It is of little value to be brought to Christ if one does not understand their need of Christ. Thus the law is introduced to make us aware of our need.
Romans 3:19,20 - Now we know that what things soever the law saith, it saith to them who are under the law: that every mouth may be stopped, and all the world may become guilty before God. Therefore by the deeds of the law there shall no flesh be justified in his sight: for by the law is the knowledge of sin.
Herein the function of the law is clearly set forth. It is to stop every mouth. It is to see that the entire world becomes guilty before God. The law is designed to deprive us of any sense of self-sufficiency that we may have. The law hinders man’s ability to claim innocence before God. While men may fail to condemn us the law is a more unforgiving standard. The law was not given that we might be justified thereby. When God gave the law he knew full well that men would not be able to achieve the standard set forth. It was given to convince them of guilt not to imply that they could in some way attain to the righteousness contained therein. Those who set their hearts to keep the law for righteousness will find themselves in one of two conditions. Explaining away the law, thereby admitting their guilt, and/or live in perpetual frustration of their inability. The law was not given to prove how righteous sinners could be but rather that we might have the knowledge of sin. It is not important where we have kept the law, what is important and needs to be addressed is where we have broken the law. Sin is very simply defined in the Scripture as a transgressing of the law.
1 John 3:4 - Whosoever committeth sin transgresseth also the law: for sin is the transgression of the law.
God sets the standard and where we transgress the standard we have sinned. When we have sinned we are guilty. When we recognize our guiltiness our mouths are stopped and we are ready to be brought to Christ. No amount of righteous living can compensate for where we have transgressed. That is tantamount to saying that you killing a man will not be considered because you have not committed adultery. Or your having committed adultery will not be considered because you have not killed a man. The keeping of one law does not negate the breaking of another.
James 2:10,11 - For whosoever shall keep the whole law, and yet offend in one point, he is guilty of all.
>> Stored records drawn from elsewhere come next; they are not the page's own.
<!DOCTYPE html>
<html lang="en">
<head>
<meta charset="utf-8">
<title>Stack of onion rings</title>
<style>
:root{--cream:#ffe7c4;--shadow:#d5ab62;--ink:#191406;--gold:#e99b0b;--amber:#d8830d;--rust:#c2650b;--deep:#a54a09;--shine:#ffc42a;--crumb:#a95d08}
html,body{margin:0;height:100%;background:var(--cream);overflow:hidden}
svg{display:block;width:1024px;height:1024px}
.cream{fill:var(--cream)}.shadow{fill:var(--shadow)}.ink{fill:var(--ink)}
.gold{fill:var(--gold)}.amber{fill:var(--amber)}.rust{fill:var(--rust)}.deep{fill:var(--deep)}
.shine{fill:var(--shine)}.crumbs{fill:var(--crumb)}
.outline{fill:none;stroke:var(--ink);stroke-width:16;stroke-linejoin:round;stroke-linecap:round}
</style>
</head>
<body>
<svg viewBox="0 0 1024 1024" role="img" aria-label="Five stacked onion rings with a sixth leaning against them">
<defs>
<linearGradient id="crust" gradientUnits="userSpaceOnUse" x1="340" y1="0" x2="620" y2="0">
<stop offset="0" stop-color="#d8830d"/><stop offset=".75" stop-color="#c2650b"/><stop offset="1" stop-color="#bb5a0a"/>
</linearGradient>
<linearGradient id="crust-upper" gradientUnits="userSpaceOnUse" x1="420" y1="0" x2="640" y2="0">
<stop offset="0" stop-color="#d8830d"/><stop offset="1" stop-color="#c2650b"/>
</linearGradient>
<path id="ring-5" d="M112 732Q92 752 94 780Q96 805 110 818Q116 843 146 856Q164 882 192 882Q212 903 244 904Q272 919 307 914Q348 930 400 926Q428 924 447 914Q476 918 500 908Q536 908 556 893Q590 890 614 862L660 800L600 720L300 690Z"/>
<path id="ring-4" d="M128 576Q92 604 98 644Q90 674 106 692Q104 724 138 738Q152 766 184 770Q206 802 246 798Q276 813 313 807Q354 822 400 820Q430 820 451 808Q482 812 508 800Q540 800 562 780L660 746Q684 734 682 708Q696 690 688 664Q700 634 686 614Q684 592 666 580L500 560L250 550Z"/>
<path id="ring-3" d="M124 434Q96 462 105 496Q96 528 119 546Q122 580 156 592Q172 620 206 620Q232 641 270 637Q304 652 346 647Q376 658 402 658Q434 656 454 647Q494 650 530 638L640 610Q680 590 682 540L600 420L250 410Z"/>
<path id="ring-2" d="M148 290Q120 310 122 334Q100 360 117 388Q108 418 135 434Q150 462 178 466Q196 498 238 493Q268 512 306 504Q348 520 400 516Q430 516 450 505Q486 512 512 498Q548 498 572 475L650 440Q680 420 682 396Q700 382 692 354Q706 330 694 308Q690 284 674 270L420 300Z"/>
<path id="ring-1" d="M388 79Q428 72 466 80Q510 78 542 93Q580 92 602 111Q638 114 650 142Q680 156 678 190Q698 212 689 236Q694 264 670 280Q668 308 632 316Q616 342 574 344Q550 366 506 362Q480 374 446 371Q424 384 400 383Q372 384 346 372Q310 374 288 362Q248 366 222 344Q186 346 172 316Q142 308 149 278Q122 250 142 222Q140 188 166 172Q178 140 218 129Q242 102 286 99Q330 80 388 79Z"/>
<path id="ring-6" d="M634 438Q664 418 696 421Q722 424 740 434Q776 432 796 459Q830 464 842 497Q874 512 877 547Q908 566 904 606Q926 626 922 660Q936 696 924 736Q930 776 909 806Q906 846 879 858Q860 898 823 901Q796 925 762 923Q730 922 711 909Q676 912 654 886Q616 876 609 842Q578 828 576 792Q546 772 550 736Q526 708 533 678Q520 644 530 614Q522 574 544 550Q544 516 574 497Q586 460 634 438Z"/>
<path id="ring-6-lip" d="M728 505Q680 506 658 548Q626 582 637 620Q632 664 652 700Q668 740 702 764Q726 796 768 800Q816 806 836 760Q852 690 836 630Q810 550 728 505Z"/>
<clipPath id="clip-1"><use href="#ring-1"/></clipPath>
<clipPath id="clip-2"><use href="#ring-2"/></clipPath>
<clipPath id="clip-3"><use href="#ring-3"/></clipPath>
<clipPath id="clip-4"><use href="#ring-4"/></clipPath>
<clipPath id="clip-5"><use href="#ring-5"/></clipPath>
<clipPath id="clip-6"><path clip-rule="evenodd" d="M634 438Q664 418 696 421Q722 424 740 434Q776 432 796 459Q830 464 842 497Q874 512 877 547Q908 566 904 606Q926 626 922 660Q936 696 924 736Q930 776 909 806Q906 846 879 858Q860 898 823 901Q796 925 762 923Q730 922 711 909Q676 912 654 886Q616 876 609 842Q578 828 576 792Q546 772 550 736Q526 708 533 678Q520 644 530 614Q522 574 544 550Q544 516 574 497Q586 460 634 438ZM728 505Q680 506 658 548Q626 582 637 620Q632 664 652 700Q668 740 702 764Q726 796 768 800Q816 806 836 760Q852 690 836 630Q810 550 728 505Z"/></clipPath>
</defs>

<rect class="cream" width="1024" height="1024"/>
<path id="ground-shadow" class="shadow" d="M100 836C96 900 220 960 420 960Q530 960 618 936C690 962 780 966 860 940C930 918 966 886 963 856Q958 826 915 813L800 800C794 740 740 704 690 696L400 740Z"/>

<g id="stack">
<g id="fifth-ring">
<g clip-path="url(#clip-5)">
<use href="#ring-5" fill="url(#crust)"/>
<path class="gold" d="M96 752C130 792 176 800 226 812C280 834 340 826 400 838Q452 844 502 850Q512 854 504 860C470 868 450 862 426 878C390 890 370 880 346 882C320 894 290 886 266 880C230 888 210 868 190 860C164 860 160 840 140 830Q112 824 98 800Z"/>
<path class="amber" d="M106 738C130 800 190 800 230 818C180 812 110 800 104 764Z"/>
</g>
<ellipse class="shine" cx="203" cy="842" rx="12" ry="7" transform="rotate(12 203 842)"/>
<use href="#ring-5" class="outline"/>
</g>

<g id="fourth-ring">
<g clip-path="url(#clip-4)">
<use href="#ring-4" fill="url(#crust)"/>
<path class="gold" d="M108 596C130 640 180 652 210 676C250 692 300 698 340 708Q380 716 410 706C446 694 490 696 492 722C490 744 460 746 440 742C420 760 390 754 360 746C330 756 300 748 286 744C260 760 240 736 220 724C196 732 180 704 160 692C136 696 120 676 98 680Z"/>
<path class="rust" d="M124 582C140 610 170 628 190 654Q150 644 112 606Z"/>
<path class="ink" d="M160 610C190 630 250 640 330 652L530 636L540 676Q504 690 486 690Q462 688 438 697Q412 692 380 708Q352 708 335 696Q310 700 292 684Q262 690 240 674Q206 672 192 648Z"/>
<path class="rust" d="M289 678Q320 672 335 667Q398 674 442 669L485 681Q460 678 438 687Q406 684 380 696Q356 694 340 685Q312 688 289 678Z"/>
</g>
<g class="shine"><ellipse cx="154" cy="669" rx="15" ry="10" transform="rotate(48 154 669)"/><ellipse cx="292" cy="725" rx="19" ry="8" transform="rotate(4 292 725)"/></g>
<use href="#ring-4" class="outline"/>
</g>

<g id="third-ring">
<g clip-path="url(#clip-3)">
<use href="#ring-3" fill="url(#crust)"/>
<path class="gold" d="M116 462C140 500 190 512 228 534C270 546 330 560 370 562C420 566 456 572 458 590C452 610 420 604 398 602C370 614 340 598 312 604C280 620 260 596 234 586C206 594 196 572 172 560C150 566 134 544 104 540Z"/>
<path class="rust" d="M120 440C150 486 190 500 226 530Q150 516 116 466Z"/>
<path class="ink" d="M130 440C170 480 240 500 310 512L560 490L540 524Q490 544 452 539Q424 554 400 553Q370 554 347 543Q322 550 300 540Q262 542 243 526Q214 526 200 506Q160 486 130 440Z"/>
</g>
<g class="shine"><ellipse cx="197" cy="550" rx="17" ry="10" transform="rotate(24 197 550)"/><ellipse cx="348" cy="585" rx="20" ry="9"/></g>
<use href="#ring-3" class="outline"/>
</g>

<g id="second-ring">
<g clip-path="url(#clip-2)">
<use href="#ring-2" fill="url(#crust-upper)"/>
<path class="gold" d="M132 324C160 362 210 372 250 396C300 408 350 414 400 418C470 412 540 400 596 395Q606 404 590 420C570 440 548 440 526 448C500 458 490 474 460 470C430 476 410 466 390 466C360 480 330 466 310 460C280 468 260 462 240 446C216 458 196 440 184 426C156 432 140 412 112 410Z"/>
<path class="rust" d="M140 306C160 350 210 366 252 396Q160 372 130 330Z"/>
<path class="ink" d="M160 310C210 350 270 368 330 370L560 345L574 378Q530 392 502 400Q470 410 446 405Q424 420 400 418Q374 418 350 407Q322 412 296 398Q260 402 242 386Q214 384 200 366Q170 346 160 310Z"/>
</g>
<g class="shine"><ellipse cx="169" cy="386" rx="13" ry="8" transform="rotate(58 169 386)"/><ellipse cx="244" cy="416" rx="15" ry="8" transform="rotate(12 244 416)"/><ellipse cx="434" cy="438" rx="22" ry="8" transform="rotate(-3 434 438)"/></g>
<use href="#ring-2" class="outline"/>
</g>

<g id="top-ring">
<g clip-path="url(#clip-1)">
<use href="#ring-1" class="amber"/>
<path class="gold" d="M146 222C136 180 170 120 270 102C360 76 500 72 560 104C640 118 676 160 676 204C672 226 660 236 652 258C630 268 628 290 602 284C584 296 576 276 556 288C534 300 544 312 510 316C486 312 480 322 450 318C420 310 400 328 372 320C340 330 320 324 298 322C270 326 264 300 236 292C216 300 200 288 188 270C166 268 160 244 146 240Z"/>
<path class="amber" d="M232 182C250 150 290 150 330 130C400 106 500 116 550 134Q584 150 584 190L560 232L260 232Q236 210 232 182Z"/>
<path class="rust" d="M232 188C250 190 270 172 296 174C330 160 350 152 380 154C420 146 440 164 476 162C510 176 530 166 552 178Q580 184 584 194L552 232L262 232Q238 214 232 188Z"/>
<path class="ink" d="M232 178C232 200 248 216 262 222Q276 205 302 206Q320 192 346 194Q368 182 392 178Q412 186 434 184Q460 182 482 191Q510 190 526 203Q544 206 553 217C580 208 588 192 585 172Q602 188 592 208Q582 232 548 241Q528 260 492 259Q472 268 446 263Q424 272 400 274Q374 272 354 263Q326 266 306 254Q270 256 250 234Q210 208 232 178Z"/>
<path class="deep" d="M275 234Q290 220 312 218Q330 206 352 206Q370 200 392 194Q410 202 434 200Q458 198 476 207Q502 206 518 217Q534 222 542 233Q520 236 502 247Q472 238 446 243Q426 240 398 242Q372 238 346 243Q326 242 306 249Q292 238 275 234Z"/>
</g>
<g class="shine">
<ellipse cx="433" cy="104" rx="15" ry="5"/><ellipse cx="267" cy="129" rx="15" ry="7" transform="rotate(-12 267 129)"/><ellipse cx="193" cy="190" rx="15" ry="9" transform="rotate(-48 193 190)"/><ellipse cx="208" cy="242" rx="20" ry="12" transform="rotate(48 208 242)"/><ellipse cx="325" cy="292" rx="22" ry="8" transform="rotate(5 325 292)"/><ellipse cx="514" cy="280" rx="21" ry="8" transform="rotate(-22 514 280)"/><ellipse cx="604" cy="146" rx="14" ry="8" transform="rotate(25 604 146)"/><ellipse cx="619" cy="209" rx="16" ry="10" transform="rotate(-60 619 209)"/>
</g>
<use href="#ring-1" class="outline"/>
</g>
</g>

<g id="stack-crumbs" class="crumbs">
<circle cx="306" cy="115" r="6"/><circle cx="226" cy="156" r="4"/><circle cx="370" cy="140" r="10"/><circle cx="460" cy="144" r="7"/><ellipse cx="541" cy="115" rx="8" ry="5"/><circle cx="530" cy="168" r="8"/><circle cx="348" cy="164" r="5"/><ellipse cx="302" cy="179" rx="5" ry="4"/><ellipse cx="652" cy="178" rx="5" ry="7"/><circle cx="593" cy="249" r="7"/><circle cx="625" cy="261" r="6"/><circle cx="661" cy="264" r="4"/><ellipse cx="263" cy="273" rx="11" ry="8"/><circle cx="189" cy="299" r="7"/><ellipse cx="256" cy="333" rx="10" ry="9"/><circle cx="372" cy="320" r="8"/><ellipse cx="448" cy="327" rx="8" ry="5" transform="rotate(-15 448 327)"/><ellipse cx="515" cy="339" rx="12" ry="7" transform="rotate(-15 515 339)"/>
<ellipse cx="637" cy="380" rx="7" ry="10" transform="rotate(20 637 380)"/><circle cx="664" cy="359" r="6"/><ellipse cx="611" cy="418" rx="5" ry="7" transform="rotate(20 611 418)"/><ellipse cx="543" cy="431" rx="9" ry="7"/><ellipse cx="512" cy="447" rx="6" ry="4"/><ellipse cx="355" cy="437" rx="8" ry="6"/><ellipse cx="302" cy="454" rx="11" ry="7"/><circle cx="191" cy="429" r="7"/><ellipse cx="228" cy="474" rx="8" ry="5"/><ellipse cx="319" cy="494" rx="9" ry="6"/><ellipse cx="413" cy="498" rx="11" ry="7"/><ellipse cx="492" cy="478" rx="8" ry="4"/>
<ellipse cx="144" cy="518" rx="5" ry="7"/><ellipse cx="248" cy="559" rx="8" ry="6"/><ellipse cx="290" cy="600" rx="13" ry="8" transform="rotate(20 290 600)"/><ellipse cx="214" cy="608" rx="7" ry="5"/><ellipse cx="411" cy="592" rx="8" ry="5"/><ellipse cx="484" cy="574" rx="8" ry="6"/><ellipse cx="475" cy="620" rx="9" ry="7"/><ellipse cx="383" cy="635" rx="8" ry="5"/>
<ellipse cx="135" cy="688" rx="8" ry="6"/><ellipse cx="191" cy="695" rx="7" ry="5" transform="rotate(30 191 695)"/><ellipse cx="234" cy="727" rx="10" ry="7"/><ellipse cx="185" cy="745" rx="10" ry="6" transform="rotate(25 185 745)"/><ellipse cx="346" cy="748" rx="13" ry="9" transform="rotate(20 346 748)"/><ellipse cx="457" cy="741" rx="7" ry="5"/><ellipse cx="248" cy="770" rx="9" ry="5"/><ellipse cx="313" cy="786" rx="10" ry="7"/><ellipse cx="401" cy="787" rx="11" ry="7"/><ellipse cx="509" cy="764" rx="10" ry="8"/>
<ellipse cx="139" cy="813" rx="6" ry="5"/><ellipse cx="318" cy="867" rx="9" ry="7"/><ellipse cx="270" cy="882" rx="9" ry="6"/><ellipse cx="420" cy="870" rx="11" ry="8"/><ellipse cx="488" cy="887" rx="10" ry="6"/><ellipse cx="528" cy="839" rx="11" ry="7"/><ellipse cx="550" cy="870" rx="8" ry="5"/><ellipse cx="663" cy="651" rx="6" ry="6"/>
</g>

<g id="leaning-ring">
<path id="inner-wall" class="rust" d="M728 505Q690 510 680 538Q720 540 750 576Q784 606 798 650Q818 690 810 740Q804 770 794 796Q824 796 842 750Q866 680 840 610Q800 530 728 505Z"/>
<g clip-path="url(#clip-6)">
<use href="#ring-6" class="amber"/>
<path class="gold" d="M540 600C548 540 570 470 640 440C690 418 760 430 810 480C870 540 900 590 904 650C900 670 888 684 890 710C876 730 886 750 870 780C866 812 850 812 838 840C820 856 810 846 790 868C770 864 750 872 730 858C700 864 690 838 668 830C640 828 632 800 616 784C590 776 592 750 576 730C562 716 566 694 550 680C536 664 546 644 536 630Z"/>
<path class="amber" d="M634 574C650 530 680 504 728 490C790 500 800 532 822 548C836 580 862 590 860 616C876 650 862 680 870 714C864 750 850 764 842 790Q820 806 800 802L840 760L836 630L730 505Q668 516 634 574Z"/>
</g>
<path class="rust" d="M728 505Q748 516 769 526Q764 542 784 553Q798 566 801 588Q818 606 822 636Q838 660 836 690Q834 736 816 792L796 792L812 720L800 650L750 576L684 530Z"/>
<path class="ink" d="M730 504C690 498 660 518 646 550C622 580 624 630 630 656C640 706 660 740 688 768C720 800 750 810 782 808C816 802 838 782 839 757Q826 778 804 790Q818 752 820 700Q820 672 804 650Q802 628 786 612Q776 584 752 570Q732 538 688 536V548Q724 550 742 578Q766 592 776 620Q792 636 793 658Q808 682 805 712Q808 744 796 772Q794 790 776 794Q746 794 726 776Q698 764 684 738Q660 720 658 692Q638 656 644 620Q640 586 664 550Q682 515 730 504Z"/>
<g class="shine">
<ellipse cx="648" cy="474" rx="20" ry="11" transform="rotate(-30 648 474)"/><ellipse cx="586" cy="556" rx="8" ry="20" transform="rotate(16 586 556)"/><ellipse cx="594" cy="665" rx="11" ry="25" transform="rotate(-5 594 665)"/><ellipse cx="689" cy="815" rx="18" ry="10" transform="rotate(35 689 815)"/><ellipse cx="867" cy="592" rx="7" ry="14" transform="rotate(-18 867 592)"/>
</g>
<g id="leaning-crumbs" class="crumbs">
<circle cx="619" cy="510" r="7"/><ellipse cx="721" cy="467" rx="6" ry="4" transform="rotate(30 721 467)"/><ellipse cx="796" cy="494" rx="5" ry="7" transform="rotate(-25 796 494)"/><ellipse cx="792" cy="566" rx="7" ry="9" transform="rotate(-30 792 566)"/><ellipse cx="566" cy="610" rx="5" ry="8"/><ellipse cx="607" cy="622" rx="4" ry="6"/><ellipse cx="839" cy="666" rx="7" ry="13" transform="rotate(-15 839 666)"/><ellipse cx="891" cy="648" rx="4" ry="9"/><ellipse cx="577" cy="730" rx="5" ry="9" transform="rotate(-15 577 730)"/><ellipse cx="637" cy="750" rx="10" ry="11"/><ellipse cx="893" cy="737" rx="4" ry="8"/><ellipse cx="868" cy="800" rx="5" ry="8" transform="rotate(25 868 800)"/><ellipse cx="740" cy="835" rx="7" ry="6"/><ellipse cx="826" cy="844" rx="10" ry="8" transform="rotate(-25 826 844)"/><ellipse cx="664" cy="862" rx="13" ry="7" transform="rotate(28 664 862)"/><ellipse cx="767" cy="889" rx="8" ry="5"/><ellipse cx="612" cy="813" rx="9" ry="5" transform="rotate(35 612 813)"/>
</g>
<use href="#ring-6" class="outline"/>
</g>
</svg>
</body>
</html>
For he that said, Do not commit adultery, said also, Do not kill. Now if thou commit no adultery, yet if thou kill, thou art become a transgressor of the law.
It is not enough to be able to claim that you did not commit any particular sin you must be able to say you have not committed any sin. Unless this can be substantiated then you are guilty and your mouth must be stopped and you are now ready to be brought to Christ.
In fact we are taught that the law was given not only to provide the knowledge of sin because there is a sense in which all men have the knowledge of sin.
Romans 2:14 - For when the Gentiles, which have not the law, do by nature the things contained in the law, these, having not the law, are a law unto themselves:
All men have a sense of right and wrong. We call it conscience. The law was given to heighten and reinforce what our consciences knew to be true.
Romans 5:20 - Moreover the law entered, that the offence might abound. But where sin abounded, grace did much more abound:
God wanted to make sure that we saw sin as being against him and in seeing it that way the offense might abound in our understanding. It is important to realize that sin is against God. We do not all determine for ourselves what sin is God has determined that. When we see that our sin is not just against our fellow man or ourselves but against God then the offense will abound in our judgment.
It is the presence of law that is designed to ensure that we see our sin as a transgression. For there can be no transgression where there is no standard to transgress.
Romans 4:15 - Because the law worketh wrath: for where no law is, there is no transgression.
The function of the law is to reveal our sin against God, our transgression against his divine standard. One of the weaknesses of modern evangelistic preaching is the absence of the law. The preaching of the law is important so people can determine where they are at before God and ultimately be brought to Christ. Without the law there is no compelling need to go to Christ. Again Paul presents the laws function in unmistakable language.
Romans 7:13 - Was then that which is good made death unto me? God forbid. But sin, that it might appear sin, working death in me by that which is good; that sin by the commandment might become exceeding sinful.
Having just stated in verse twelve that the law is “holy, and just, and good” he proceeds to relate the effect of the law in his own heart. He makes it clear that the law was not made death to him. It was not the law that occasions the death of the individual but the transgression of the individual. Paul again reiterates that the law revealed sin in such a way that it might appear sin. The commandment was provided so that sin might become exceeding sinful. This is exactly what people need to see today the exceeding sinfulness of sin.
In conclusion the function of the law is to reveal sin. The purpose of the law is to point to Christ. The law, in serving its function and achieving its purpose becomes our schoolmaster. Serving as our schoolmaster the law seeks to ensure that we are justified by faith. As our schoolmaster the law’s lessons are very simple. We are sinners, transgressors of the law of God. Christ is both priest and sacrifice. Our sin problem is remedied through the priesthood and sacrifice of Christ. If we believe it we are justified.
This is the continuation of several posts I have made over the last few months. They are as follows: